▶ [PROBLEM] Check each line below for the word "lineWidth" and give the count alone.

##### THE RECORDS #####

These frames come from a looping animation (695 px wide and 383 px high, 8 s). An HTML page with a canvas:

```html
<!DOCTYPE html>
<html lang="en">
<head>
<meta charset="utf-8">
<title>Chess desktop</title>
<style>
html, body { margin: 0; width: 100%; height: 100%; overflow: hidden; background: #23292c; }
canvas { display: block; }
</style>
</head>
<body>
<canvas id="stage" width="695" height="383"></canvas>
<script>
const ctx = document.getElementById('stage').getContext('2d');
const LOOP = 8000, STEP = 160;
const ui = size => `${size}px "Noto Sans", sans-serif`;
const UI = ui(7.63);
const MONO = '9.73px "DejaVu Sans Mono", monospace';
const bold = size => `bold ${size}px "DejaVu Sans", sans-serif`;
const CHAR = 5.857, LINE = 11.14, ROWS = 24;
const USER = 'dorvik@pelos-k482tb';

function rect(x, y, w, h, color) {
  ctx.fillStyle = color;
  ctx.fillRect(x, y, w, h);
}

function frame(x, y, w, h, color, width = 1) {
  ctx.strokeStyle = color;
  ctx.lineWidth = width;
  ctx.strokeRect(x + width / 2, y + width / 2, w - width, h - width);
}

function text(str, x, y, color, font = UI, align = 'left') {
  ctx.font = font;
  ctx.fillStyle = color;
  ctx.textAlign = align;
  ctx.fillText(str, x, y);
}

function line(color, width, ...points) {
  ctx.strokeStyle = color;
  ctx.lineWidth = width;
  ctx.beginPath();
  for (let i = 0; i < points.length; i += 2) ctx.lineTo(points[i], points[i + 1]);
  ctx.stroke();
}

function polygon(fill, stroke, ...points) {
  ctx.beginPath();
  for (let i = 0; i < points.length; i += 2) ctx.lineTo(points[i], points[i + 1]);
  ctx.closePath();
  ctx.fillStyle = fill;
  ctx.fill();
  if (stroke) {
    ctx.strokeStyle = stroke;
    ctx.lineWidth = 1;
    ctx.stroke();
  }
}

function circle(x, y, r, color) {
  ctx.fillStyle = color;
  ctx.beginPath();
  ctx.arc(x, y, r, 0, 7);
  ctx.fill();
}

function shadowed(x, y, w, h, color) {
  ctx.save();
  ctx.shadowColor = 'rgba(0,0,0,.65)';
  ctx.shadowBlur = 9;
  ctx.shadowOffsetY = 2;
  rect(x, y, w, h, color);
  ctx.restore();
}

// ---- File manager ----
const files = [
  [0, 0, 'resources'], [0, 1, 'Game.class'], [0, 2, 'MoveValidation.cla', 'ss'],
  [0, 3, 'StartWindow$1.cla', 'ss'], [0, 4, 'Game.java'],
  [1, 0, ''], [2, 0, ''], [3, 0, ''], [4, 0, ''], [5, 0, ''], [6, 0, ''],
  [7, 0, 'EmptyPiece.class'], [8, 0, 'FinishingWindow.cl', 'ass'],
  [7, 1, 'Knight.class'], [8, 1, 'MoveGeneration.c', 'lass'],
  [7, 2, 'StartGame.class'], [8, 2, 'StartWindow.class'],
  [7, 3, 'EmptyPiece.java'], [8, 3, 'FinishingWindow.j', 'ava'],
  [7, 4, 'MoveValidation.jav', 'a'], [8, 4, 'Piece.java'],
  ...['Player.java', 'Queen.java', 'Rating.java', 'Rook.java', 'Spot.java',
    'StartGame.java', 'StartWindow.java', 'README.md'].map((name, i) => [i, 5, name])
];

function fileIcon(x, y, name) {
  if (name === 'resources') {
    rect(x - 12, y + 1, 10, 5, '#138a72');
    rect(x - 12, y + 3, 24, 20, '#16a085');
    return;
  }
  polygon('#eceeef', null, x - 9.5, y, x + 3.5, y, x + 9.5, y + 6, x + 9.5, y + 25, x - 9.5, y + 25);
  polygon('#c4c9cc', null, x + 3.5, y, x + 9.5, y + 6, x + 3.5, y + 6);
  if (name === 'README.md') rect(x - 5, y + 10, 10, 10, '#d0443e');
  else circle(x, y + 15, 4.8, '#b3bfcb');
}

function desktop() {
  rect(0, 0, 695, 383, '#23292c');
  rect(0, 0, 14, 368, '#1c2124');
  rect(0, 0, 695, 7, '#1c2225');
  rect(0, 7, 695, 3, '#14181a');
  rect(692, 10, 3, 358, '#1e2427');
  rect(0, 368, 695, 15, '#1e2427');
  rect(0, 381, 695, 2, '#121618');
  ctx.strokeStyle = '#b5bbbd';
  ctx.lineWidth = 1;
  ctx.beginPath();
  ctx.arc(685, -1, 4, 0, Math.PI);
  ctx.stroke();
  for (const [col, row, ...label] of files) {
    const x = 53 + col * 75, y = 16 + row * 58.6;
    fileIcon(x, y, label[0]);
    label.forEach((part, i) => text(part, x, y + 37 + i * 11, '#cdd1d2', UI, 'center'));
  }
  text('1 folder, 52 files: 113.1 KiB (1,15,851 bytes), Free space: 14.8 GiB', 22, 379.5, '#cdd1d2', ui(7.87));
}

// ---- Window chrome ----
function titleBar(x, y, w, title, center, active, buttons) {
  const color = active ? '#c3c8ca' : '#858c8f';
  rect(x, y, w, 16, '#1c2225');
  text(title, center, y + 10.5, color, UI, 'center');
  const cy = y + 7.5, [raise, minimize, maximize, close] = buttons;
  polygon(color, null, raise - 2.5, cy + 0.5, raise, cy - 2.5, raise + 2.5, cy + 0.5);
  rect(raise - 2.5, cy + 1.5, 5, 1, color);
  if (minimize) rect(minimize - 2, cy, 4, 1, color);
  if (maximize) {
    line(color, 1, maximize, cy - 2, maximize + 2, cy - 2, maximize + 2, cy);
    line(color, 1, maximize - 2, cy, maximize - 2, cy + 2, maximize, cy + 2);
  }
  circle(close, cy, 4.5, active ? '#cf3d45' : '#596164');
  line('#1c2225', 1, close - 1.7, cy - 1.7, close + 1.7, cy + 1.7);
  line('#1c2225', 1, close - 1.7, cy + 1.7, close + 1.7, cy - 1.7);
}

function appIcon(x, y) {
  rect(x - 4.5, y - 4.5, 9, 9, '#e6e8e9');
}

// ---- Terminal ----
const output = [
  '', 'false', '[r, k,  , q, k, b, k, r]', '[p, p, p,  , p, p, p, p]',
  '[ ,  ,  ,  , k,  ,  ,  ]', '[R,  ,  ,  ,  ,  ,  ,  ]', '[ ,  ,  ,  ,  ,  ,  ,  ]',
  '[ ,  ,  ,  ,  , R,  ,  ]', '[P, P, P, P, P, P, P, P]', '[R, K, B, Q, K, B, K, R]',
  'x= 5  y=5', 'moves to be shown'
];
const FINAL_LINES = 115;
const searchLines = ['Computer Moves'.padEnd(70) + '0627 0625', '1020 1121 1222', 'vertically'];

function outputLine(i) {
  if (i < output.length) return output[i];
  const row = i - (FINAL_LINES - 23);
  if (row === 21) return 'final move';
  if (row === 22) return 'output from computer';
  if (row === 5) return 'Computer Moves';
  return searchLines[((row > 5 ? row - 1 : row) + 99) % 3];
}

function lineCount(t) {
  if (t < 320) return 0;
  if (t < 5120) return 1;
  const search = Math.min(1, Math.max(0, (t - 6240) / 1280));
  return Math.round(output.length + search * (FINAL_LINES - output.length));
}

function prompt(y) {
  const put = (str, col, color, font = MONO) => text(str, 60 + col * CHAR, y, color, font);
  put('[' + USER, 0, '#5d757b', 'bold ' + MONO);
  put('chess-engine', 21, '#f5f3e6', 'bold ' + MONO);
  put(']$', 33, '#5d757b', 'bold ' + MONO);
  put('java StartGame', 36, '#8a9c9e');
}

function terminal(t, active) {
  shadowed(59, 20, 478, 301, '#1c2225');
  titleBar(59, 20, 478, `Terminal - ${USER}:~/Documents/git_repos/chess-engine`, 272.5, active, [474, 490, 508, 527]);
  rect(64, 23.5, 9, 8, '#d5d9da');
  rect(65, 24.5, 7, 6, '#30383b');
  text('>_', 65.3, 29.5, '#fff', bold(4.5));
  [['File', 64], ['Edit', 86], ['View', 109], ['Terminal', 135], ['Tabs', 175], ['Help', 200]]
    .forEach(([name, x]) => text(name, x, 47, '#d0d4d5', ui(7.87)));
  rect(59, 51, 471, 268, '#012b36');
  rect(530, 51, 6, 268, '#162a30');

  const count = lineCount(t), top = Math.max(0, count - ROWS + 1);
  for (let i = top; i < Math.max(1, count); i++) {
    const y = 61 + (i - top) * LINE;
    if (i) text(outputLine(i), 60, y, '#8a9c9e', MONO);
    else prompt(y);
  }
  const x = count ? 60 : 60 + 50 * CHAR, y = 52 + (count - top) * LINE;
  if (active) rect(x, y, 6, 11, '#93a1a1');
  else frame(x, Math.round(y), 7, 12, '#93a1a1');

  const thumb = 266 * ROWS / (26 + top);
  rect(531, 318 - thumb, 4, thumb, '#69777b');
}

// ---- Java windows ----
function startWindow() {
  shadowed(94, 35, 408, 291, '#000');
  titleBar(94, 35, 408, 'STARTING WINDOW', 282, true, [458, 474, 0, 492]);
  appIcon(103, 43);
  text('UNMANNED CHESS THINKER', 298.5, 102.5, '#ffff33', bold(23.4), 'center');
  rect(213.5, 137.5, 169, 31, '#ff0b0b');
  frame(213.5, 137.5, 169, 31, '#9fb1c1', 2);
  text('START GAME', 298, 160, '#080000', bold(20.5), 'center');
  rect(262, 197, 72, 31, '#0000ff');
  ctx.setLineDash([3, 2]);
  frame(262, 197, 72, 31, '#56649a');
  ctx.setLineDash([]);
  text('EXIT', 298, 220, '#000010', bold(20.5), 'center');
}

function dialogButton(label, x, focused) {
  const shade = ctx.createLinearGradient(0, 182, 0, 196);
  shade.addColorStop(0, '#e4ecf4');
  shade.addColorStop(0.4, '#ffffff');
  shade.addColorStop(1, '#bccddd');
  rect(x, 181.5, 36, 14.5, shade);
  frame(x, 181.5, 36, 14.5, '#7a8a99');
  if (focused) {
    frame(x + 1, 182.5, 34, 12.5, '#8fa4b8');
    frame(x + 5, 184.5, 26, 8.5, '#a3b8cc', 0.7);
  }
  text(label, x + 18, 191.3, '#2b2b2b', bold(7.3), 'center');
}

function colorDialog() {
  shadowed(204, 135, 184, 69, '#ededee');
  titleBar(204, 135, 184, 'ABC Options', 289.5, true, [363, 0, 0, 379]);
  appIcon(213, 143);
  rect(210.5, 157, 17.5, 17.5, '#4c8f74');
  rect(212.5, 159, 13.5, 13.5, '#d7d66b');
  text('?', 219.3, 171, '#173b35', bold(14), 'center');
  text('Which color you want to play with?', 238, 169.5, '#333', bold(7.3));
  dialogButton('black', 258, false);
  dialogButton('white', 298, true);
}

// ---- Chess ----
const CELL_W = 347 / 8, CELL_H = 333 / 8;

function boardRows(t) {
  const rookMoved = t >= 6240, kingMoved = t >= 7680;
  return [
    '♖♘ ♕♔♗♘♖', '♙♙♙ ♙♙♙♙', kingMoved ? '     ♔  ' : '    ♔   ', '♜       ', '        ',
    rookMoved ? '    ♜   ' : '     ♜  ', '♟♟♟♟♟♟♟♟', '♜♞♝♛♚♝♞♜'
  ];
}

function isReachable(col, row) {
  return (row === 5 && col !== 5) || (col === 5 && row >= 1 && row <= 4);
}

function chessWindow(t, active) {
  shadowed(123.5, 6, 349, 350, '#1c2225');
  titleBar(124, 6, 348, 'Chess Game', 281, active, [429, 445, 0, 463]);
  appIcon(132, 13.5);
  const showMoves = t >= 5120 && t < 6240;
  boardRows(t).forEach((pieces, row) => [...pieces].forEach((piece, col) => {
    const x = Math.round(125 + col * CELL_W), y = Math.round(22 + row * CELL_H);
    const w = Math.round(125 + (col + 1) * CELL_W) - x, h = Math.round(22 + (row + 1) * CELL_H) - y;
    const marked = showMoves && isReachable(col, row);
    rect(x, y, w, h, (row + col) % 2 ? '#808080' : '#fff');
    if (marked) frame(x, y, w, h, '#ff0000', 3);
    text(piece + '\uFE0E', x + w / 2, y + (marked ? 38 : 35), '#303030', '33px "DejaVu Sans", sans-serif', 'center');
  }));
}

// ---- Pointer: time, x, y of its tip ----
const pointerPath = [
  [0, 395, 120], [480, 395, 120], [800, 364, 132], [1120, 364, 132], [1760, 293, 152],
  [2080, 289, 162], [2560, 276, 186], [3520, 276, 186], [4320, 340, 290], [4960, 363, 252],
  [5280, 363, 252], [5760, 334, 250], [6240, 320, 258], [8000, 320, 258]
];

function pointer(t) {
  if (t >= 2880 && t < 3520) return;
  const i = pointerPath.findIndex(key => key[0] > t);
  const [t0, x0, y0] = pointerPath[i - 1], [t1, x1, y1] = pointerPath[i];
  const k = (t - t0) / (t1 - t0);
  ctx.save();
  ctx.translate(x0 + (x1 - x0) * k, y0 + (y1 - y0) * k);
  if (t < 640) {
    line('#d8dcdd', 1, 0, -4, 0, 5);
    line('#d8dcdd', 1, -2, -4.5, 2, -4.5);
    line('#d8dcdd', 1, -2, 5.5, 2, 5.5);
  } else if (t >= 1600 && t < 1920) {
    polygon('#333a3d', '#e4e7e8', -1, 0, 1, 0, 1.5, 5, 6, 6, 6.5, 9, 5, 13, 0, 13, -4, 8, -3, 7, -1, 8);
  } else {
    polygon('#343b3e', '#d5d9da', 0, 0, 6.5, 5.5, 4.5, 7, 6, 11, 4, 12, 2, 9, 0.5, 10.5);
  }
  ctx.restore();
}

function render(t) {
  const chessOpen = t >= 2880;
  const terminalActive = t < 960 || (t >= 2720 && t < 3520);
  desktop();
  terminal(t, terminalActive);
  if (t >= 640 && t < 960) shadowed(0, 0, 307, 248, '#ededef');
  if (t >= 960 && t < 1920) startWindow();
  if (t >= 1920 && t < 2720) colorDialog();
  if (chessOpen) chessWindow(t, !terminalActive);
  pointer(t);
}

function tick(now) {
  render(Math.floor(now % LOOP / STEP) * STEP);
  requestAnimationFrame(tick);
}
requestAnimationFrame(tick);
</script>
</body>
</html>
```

#####

▶ [SOLUTION FOR THIS EXERCISE] 4